Boehner and the Bunker Mentality
As his troops forsake their August recess this week to raise Cain over gas prices, their No. 1 campaign issue, House Minority Leader John A. Boehner (R-Ohio) has been home tending to his golf game and his fundraising.
Every day this week, rank-and-file Republicans have staged "shadow session" protests on the House floor over the Democrats' decision to adjourn Congress on Aug. 1 for a five-week recess without passing energy legislation. Officially, according to his office, Boehner is back in Ohio raising money for his political action committee, the Freedom Project.
But Boehner also found time to squeeze in a couple of rounds of golf. Boehner, a 7.6 handicap, reported to a U.S. Golf Association Web site that he shot an 85 at his home course, Wetherington Golf & Country Club in West Chester, Ohio. It is unclear based on the site exactly when the round was played. Boehner spokesman Michael Steel said he was confident that the congressman played "over the weekend" -- and not during the energy protests on the House floor.
Boehner was also spotted Tuesday at the lovely Muirfield Village Golf Club in Dublin, Ohio, which was designed by Jack Nicklaus and is home to the Golden Bear's Memorial tournament, a mainstay of the PGA Tour. Boehner was there for an annual Freedom Project fundraiser and golf tournament. "Canceling it would have cost tens of thousands of dollars for Republican candidates across the country," Steel told washingtonpost.com's Ben Pershing, who first reported Boehner's golf activities on the Capitol Briefing blog.
While we don't know what Boehner shot on the Nicklaus course, Steel said the congressman has generally cut down on golf this year because of back trouble. The stats bear that out, as Boehner's scores, assuming he reports them all, show that he played just twice this year before this week.
He's expected back in the Capitol tomorrow for what may be the final day of the House floor protests by the Republicans.
Down-Ticket Celebrity Attack
If John McCain is wondering whether attacking celebrity is a good tactic, he might want to take note of what happened to the Republican running for the open seat in New Mexico's 1st Congressional District when he literally got tough with a big name.
The GOP candidate, Bernalillo County Sheriff Darren P. White, is being sued by auto-racing legend Al Unser Sr. The four-time Indianapolis 500 winner says that White's deputies unduly roughed him up during an arrest two years ago after he was pulled over on -- of all streets -- Unser Boulevard. A jury acquitted Unser two years ago, but his new civil lawsuit alleges that White and his deputies used excessive force and violated his civil rights.
The bad luck doesn't stop there for White, 45, who faces Democrat Martin Heinrich in November in the open race to succeed Rep. Heather A. Wilson (R-N.M.), who's running for the Senate.
White was hospitalized last week after he injured his back while working out -- the same part of his back that he hurt on a motorcycle in 1991 and again on a bicycle in 1998.

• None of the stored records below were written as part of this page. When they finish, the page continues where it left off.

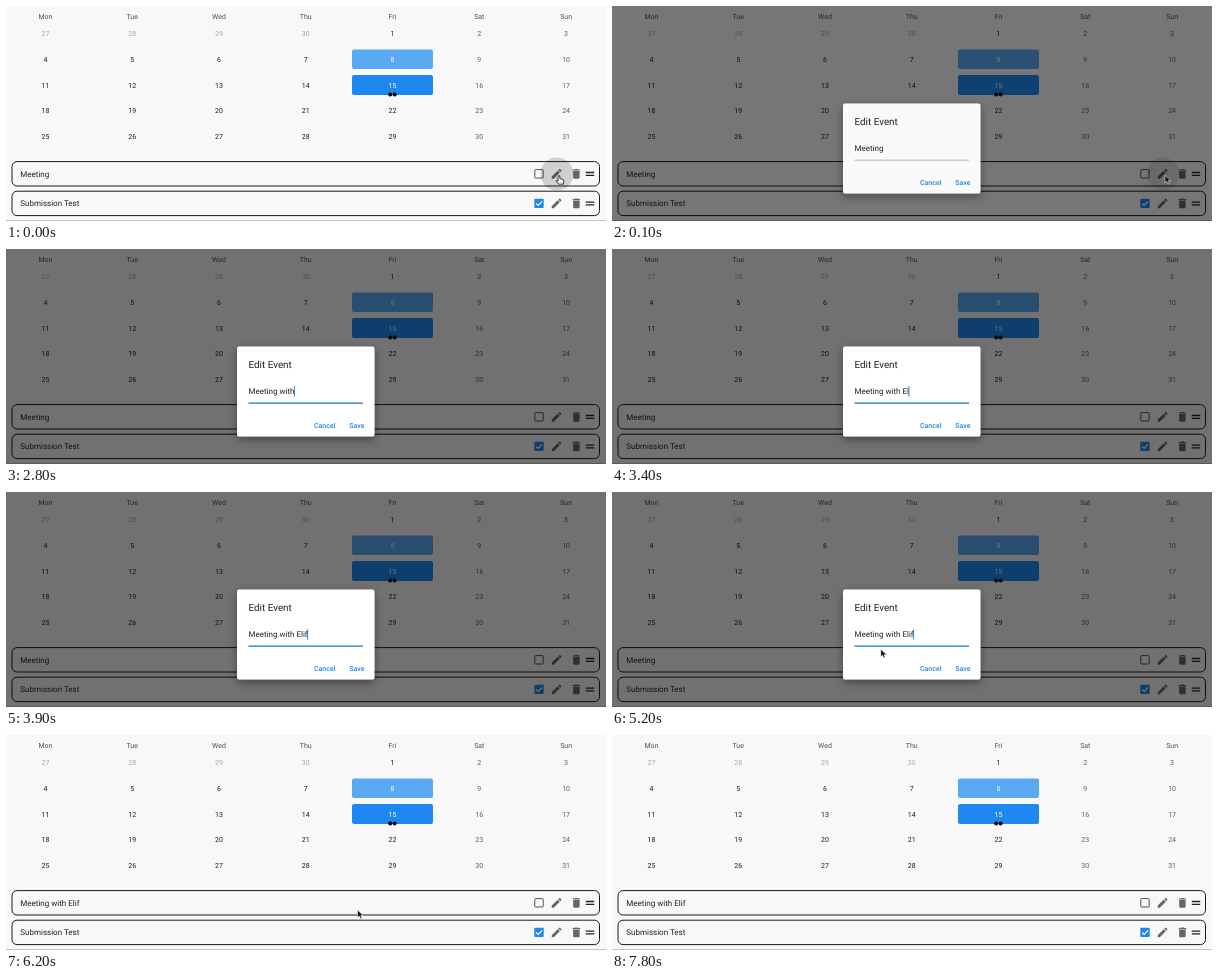
Write an HTML page that moves like this. It is 600x215 px and loops after 8.8 s.

```html
<!DOCTYPE html>
<html lang="en">
<head>
<meta charset="utf-8">
<title>Edit event</title>
<style>
  html, body { margin: 0; width: 100%; height: 100%; overflow: hidden; background: #f8f8f8; }
  svg { display: block; width: 600px; height: 215px; font-family: Roboto, sans-serif; text-rendering: geometricPrecision; }
  .mid { text-anchor: middle; font-size: 7px; }
  .body { font-size: 8px; fill: #212121; white-space: pre; }
  .button { font-size: 7px; font-weight: 500; fill: #1e88e5; }
</style>
</head>
<body>
<svg viewBox="0 0 600 215">
  <defs>
    <g id="pencil" transform="scale(.54)"><path d="M-9 5.2V9h3.8L5.8-2 2-5.8zM8.7-5a1 1 0 0 0 0-1.4L6.4-8.7a1 1 0 0 0-1.4 0L3.1-6.8 6.9-3z"/></g>
    <g id="bin" transform="scale(.54)"><path d="M-6 7a2 2 0 0 0 2 2h8a2 2 0 0 0 2-2V-5H-6zM7-8H3.5l-1-1h-5l-1 1H-7v2H7z"/></g>
    <path id="arrow" d="M0 0V7.6L1.8 6 3 8.7l1.4-.6-1.2-2.6h2.5z" fill="#111" stroke="#fff" stroke-width=".5"/>
    <path id="hand" d="M-.9.7Q0-.5.9.7V3.4l3.1.8q1 .3.9 1.3L4.3 8.8H-.2L-2.9 5.6q.3-1.2 2 .1z" fill="#fff" stroke="#111" stroke-width=".8" stroke-linejoin="round"/>
    <path id="beam" d="M-1.6-4.3Q0-4.3 0-3.4 0-4.3 1.6-4.3M0-3.4V3.4M-1.6 4.3Q0 4.3 0 3.4 0 4.3 1.6 4.3" fill="none" stroke="#222" stroke-width=".8"/>
    <filter id="shadow" x="-20%" y="-20%" width="140%" height="150%">
      <feDropShadow dx="0" dy="3" stdDeviation="4" flood-opacity=".4"/>
    </filter>
  </defs>
  <rect width="600" height="215" fill="#f8f8f8"/>
  <g id="calendar"></g>
  <g id="events"></g>
  <rect y="214" width="600" height="1" fill="#c4c4c4"/>
  <circle id="ripple" cx="551" cy="168" r="16.5"/>
  <rect id="dim" width="600" height="215"/>
  <g id="dialog">
    <rect x="231" y="97.5" width="137.5" height="90" rx="2" fill="#fff" filter="url(#shadow)"/>
    <text x="242.5" y="118.7" font-size="9.9" fill="#212121">Edit Event</text>
    <text id="field" class="body" x="242.5" y="145.2"></text>
    <rect x="242.5" y="153.8" width="114.5" height=".6" fill="#8c8c8c"/>
    <rect id="line" y="153.5"/>
    <rect id="caret" y="137.2" width="1" height="10.4" fill="#1e88e5"/>
    <rect id="hover" x="337" y="169.5" width="27.5" height="15" rx="2" fill="#e4f2fd"/>
    <circle id="press" cx="351" cy="177" fill="#1e88e5" opacity=".1"/>
    <text class="button" x="308" y="179.4">Cancel</text>
    <text class="button" x="343.3" y="179.4">Save</text>
  </g>
  <use id="cursor"/>
</svg>
<script>
const $ = id => document.getElementById(id);
const set = (id, attrs) => { for (const k in attrs) $(id).setAttribute(k, attrs[k]); };
const show = (id, on) => set(id, { visibility: on ? 'visible' : 'hidden' });

const LOOP = 8800, OPEN = 100, FOCUS = 1400, BLUR = 6000, CLOSE = 6200;
const OLD = 'Meeting', NEW = 'Meeting with Elif';

const colX = i => 39.4 + i * 86.78;
const label = (x, y, s, fill) => `<text class="mid" x="${x}" y="${y}" fill="${fill}">${s}</text>`;

function buildCalendar() {
  let out = '<rect x="346" y="43.5" width="81" height="19.5" rx="2" fill="#58a8f2"/>' +
    '<rect x="346" y="69" width="81" height="20" rx="2" fill="#1e88f0"/>' +
    '<circle cx="384.2" cy="88.4" r="2"/><circle cx="388.6" cy="88.4" r="2"/>';
  ['Mon', 'Tue', 'Wed', 'Thu', 'Fri', 'Sat', 'Sun'].forEach((d, i) => out += label(colX(i), 13.4, d, '#4f4f4f'));
  for (let i = 0; i < 35; i++) {
    const day = i < 4 ? 27 + i : i - 3;
    const fill = i < 4 ? '#a8a8a8' : day === 8 || day === 15 ? '#fafafa' : i % 7 > 4 ? '#5e5e5e' : '#1c1c1c';
    out += label(colX(i % 7), 30.2 + Math.floor(i / 7) * 25.65, day, fill);
  }
  $('calendar').innerHTML = out;
}

function eventRow(y, id, text, done) {
  const box = done
    ? `<rect x="528.3" y="${y - 4.7}" width="9.4" height="9.4" rx="1" fill="#1e88f0"/>
       <path d="M530.2 ${y + .1}l2 2 3.8-4" fill="none" stroke="#fff" stroke-width="1.1"/>`
    : `<rect x="528.8" y="${y - 4.2}" width="8.4" height="8.4" rx=".6" fill="none" stroke="#555"/>`;
  return `<rect x="6" y="${y - 12.2}" width="587.5" height="24.4" rx="5" fill="none" stroke="#1a1a1a"/>
    <text id="${id}" class="body" x="14.3" y="${y + 2.8}">${text}</text>${box}
    <g fill="#666"><use href="#pencil" x="550.6" y="${y}"/><use href="#bin" x="570.4" y="${y}"/></g>
    <path d="M579.8 ${y - 1.3}h8.4m-8.4 2.8h8.4" stroke="#222" stroke-width="1.3"/>`;
}

// Typing: [time, number of characters]
const keys = [[1500, 7], [2000, 8], [2400, 9], [2600, 10], [2700, 11], [2800, 12],
  [3000, 13], [3200, 14], [3400, 15], [3800, 16], [3900, 17]];

// Pointer: [time, x, y, glide to the next point]
const path = [[0, 553, 169.3], [400, 351.5, 168.5], [600, 351.5, 168.5, 1], [1200, 309, 146.6],
  [4800, 309, 146.6, 1], [5200, 268.8, 157.2], [5300, 268.8, 157.2, 1], [5800, 351.5, 175]];

const last = (table, t) => table.findLastIndex(row => row[0] <= t);

function pointer(t) {
  const i = last(path, t), a = path[i], b = path[i + 1];
  if (!a[3]) return [a[1], a[2]];
  const u = (t - a[0]) / (b[0] - a[0]), e = u * u * (3 - 2 * u);
  return [a[1] + (b[1] - a[1]) * e, a[2] + (b[2] - a[2]) * e];
}

function drawPointer(t, open) {
  const [x, y] = pointer(t);
  const onSave = open && x > 337 && y > 170;
  const inField = open && x < 357 && y > 134 && y < 156;
  const kind = t < OPEN || onSave ? 'hand' : inField ? 'beam' : 'arrow';
  set('cursor', { href: '#' + kind, x, y });
  show('cursor', t < 1900 || t >= 4900 && t < 7800);
  set('hover', { opacity: onSave ? 1 : 0 });
  set('press', { r: t >= 5900 && open ? 4 + (t - 5900) / 25 : 0 });
}

function drawField(t) {
  const k = last(keys, t), field = $('field');
  field.textContent = k < 0 ? OLD : NEW.slice(0, keys[k][1]);
  const lit = k >= 0 && t < 5900 && Math.floor((t - keys[k][0]) / 500) % 2 === 0;
  set('caret', { x: 242 + field.getComputedTextLength(), opacity: lit ? 1 : 0 });

  const w = t < FOCUS ? 0 : t < FOCUS + 100 ? 70 : 114.5;
  set('line', { x: 299.75 - w / 2, width: w, height: t > BLUR ? .9 : 1.2, fill: t > BLUR ? '#3f7fb8' : '#1e88e5' });
}

function draw(t) {
  const open = t >= OPEN && t < CLOSE;
  $('meeting').textContent = t < CLOSE ? OLD : NEW;
  set('ripple', { opacity: t < OPEN ? .16 : t < 200 ? .1 : 0 });
  set('dim', { opacity: !open ? 0 : t < 200 ? .52 : .54 });
  set('dialog', { opacity: !open ? 0 : t < 200 ? .97 : 1 });
  drawField(t);
  drawPointer(t, open);
}

buildCalendar();
$('events').innerHTML = eventRow(167.8, 'meeting', OLD, false) + eventRow(197.4, 'test', 'Submission Test', true);

const start = performance.now();
let shown = -1;
function tick() {
  const t = Math.floor((performance.now() - start) % LOOP / 100) * 100;
  if (t !== shown) draw(shown = t);
  requestAnimationFrame(tick);
}
tick();
</script>
</body>
</html>
```
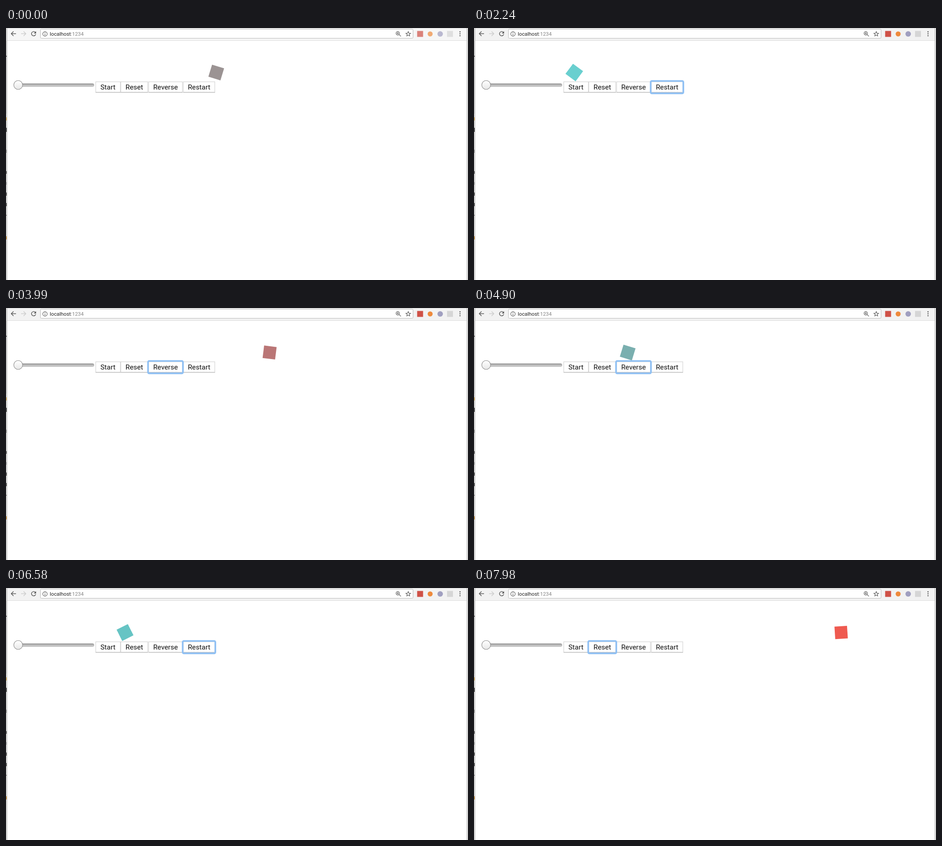
An HTML page for the animation above (8000 ms loop, 1013 by 553 pixels).

```html
<!DOCTYPE html>
<html lang="en">
<head>
<meta charset="utf-8">
<title>Animation controls</title>
<style>
  html, body { margin: 0; width: 100%; height: 100%; overflow: hidden; background: #fff; }
  svg { display: block; width: 1013px; height: 553px; }
  text { font-family: Roboto, Arial, sans-serif; }
  .url { font-size: 11.3px; }
  .label { font-size: 15.3px; fill: #111; }
  .icon { fill: none; stroke: #5c5c5c; stroke-width: 1.5; }
</style>
</head>
<body>
<svg viewBox="0 0 1013 553" xmlns="http://www.w3.org/2000/svg">
  <defs>
    <linearGradient id="track" x2="0" y2="1">
      <stop offset="0" stop-color="#858585"/>
      <stop offset=".4" stop-color="#b9b9b9"/>
      <stop offset="1" stop-color="#cfcfcf"/>
    </linearGradient>
    <linearGradient id="thumb" x2="0" y2="1">
      <stop offset="0" stop-color="#fff"/>
      <stop offset=".5" stop-color="#f4f4f4"/>
      <stop offset="1" stop-color="#e6e6e6"/>
    </linearGradient>
    <filter id="soft" x="-20%" y="-40%" width="140%" height="180%">
      <feGaussianBlur stdDeviation=".7"/>
    </filter>
  </defs>

  <rect width="1013" height="553" fill="#fff"/>
  <rect id="bar" width="1013" height="27" fill="#f2f2f2"/>
  <path d="M2 27.5H1010" stroke="#dcdcdc"/>
  <path d="M0 .5H1013" stroke="#d4d4d4"/>

  <!-- window edges -->
  <rect width="2" height="553" fill="#dedede"/>
  <rect y="28" width="2" height="160" fill="#cfcfcf"/>
  <g id="scraps"></g>
  <path d="M2 0V553" stroke="#a8a8a8"/>
  <rect x="1010" width="3" height="553" fill="#dcdcdc"/>
  <path d="M1010.5 0V553" stroke="#bcbcbc"/>

  <!-- toolbar -->
  <path class="icon" d="M22 12.5H12M16.5 7.5L11.5 12.5L16.5 17.5"/>
  <path class="icon" style="stroke:#cdcdcd" d="M33 12.5H43M38.5 7.5L43.5 12.5L38.5 17.5"/>
  <g id="reload">
    <path class="icon" d="M64 9.3A4.7 4.7 0 1 0 65.2 13.6"/>
    <path d="M66 7V12H61Z" fill="#5c5c5c"/>
  </g>
  <path id="stop" class="icon" d="M56.5 8.5L64.5 16.5M64.5 8.5L56.5 16.5"/>
  <rect x="75.5" y="2.5" width="817" height="20" rx="2" fill="#fff" stroke="#b9b9b9"/>
  <circle class="icon" style="stroke-width:1.1" cx="85.5" cy="13" r="4.9"/>
  <path d="M85.5 12.2V16M85.5 9.8V11.1" stroke="#5c5c5c" stroke-width="1.2"/>
  <text class="url" x="96" y="17" fill="#222">localhost<tspan fill="#858585">:1234</tspan></text>
  <g class="icon" style="stroke-width:1.2">
    <circle cx="859" cy="11.6" r="3.7"/>
    <path d="M861.8 14.4L866 18.4M857 11.6H861M859 9.6V13.6"/>
    <path id="star"/>
  </g>
  <g id="extensions">
    <rect x="901.5" y="6.5" width="13" height="13" fill="#cf5147"/>
    <circle cx="930" cy="13" r="5.5" fill="#ee8a3c"/>
    <circle cx="952" cy="13" r="6" fill="#a09fc0"/>
    <rect x="967" y="6.5" width="13" height="13" fill="#d6d6d6"/>
  </g>
  <g fill="#5c5c5c">
    <circle cx="995.5" cy="8.4" r="1.3"/>
    <circle cx="995.5" cy="12.7" r="1.3"/>
    <circle cx="995.5" cy="17" r="1.3"/>
  </g>

  <g id="page">
    <rect x="22.5" y="122" width="170.5" height="6.5" rx="3.2" fill="url(#track)" stroke="#9a9a9a" stroke-width=".6"/>
    <circle cx="26.7" cy="125" r="9.7" fill="url(#thumb)" stroke="#8c8c8c" stroke-width="1.1"/>
    <g id="buttons"></g>
    <rect id="ring" y="116.2" height="27.2" rx="2.5" fill="none" stroke="#8fc0f4" stroke-width="3.6" filter="url(#soft)"/>
    <rect id="box" x="-13.8" y="-13.8" width="27.6" height="27.6"/>
  </g>
</svg>

<script>
const LOOP = 8000, STEP = 70, HOME = 27;
const $ = id => document.getElementById(id);

function add(parent, tag, attrs, text) {
  const el = document.createElementNS("http://www.w3.org/2000/svg", tag);
  for (const key in attrs) el.setAttribute(key, attrs[key]);
  if (text) el.textContent = text;
  parent.append(el);
}

// name: left edge, width, text start
const buttons = {
  Start: [197, 54, 207],
  Reset: [252, 59, 262],
  Reverse: [313, 74, 322.7],
  Restart: [389, 69, 398.7]
};
for (const [name, [x, w, tx]] of Object.entries(buttons)) {
  add($("buttons"), "rect", { x: x - .2, y: 118, width: w, height: 23, fill: "#fff", stroke: "#cbcbcb" });
  add($("buttons"), "path", { d: `M${x - .5} 141.4h${w + .8}`, stroke: "#b4b4b4" });
  add($("buttons"), "text", { x: tx, y: 135.2, class: "label" }, name);
}

// bits of the window behind, showing at the left edge
const scraps = [[61, 2, "#333"], [196, 7, "#d6a84c"], [219, 9, "#333"], [267, 7, "#999"], [314, 6, "#555"],
  [338, 6, "#aaa"], [361, 7, "#444"], [384, 7, "#444"], [410, 2, "#777"], [457, 7, "#c98a2c"]];
for (const [y, height, fill] of scraps) add($("scraps"), "rect", { x: 0, y, width: 2, height, fill });

const star = Array.from({ length: 10 }, (_, i) => {
  const r = i % 2 ? 2.4 : 5.4, a = i * Math.PI / 5;
  return `${882 + r * Math.sin(a)} ${13.2 - r * Math.cos(a)}`;
});
$("star").setAttribute("d", `M${star.join("L")}Z`);

// time, centre of the box
const path = [[0, 461], [560, 243], [839, 243], [840, HOME], [1750, HOME], [3010, 523], [3290, 633],
  [3710, 468], [3990, 578], [4140, 634], [4900, 337], [5690, HOME], [5970, 137], [5980, HOME],
  [6580, 261], [7980, 805], [8000, 811]];

// distance travelled, angle, red, green, blue
const looks = [[0, 0, 133, 255, 255], [120, 79, 109, 226, 226], [234, 153.4, 102, 196, 196],
  [310, 197, 122, 175, 175], [434, 287, 155, 147, 147], [496, 332.5, 172, 129, 129],
  [551, 367, 186, 118, 118], [778, 536.3, 239, 90, 80], [850, 586, 236, 60, 45]];

const focus = [[0, ""], [1610, "Restart"], [3220, "Reverse"], [5880, "Restart"], [7840, "Reset"]];

function mix(table, at) {
  let i = 1;
  while (i < table.length - 1 && table[i][0] < at) i++;
  const a = table[i - 1], b = table[i];
  const k = Math.min(1, Math.max(0, (at - a[0]) / (b[0] - a[0])));
  return a.slice(1).map((v, n) => v + (b[n + 1] - v) * k);
}

const show = (id, on) => $(id).setAttribute("visibility", on ? "visible" : "hidden");

function draw(time) {
  const t = Math.floor(time / STEP) * STEP;
  const [x] = mix(path, t);
  const [angle, ...rgb] = mix(looks, x - HOME);
  $("box").setAttribute("transform", `translate(${x} 97.7) rotate(${angle})`);
  $("box").setAttribute("fill", `rgb(${rgb.map(Math.round)})`);

  // inactive window at first, then a page reload
  $("extensions").setAttribute("opacity", t < STEP ? .7 : 1);
  $("bar").setAttribute("fill", t < STEP ? "#f6f6f6" : "#f2f2f2");
  const loading = t >= 840 && t < 1050;
  show("stop", loading);
  show("reload", !loading);
  $("page").setAttribute("display", t === 840 ? "none" : "inline");

  const name = focus.filter(f => f[0] <= t).pop()[1];
  show("ring", name);
  if (name) {
    const [left, width] = buttons[name];
    $("ring").setAttribute("x", left - 1.6);
    $("ring").setAttribute("width", width + 2.6);
  }
}

const start = performance.now();
function tick() {
  draw((performance.now() - start) % LOOP);
  requestAnimationFrame(tick);
}
tick();
</script>
</body>
</html>
```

White campaign spokesman Stephen Schatz tells us he hopes the bad luck is a thing of the past: "Every day it's a new day, and with every new day there's a new opportunity."
Just days before the start of the Beijing Olympics, former Olympian Jim Ryun once again received a silver medal. Ryun, the former congressman who placed second in the 1,500 meters at the 1968 Olympics, lost his bid for the GOP nomination Tuesday to Kansas's state treasurer, Lynn Jenkins. Jenkins now faces freshman Rep. Nancy Boyda (D-Kan.) in the general election.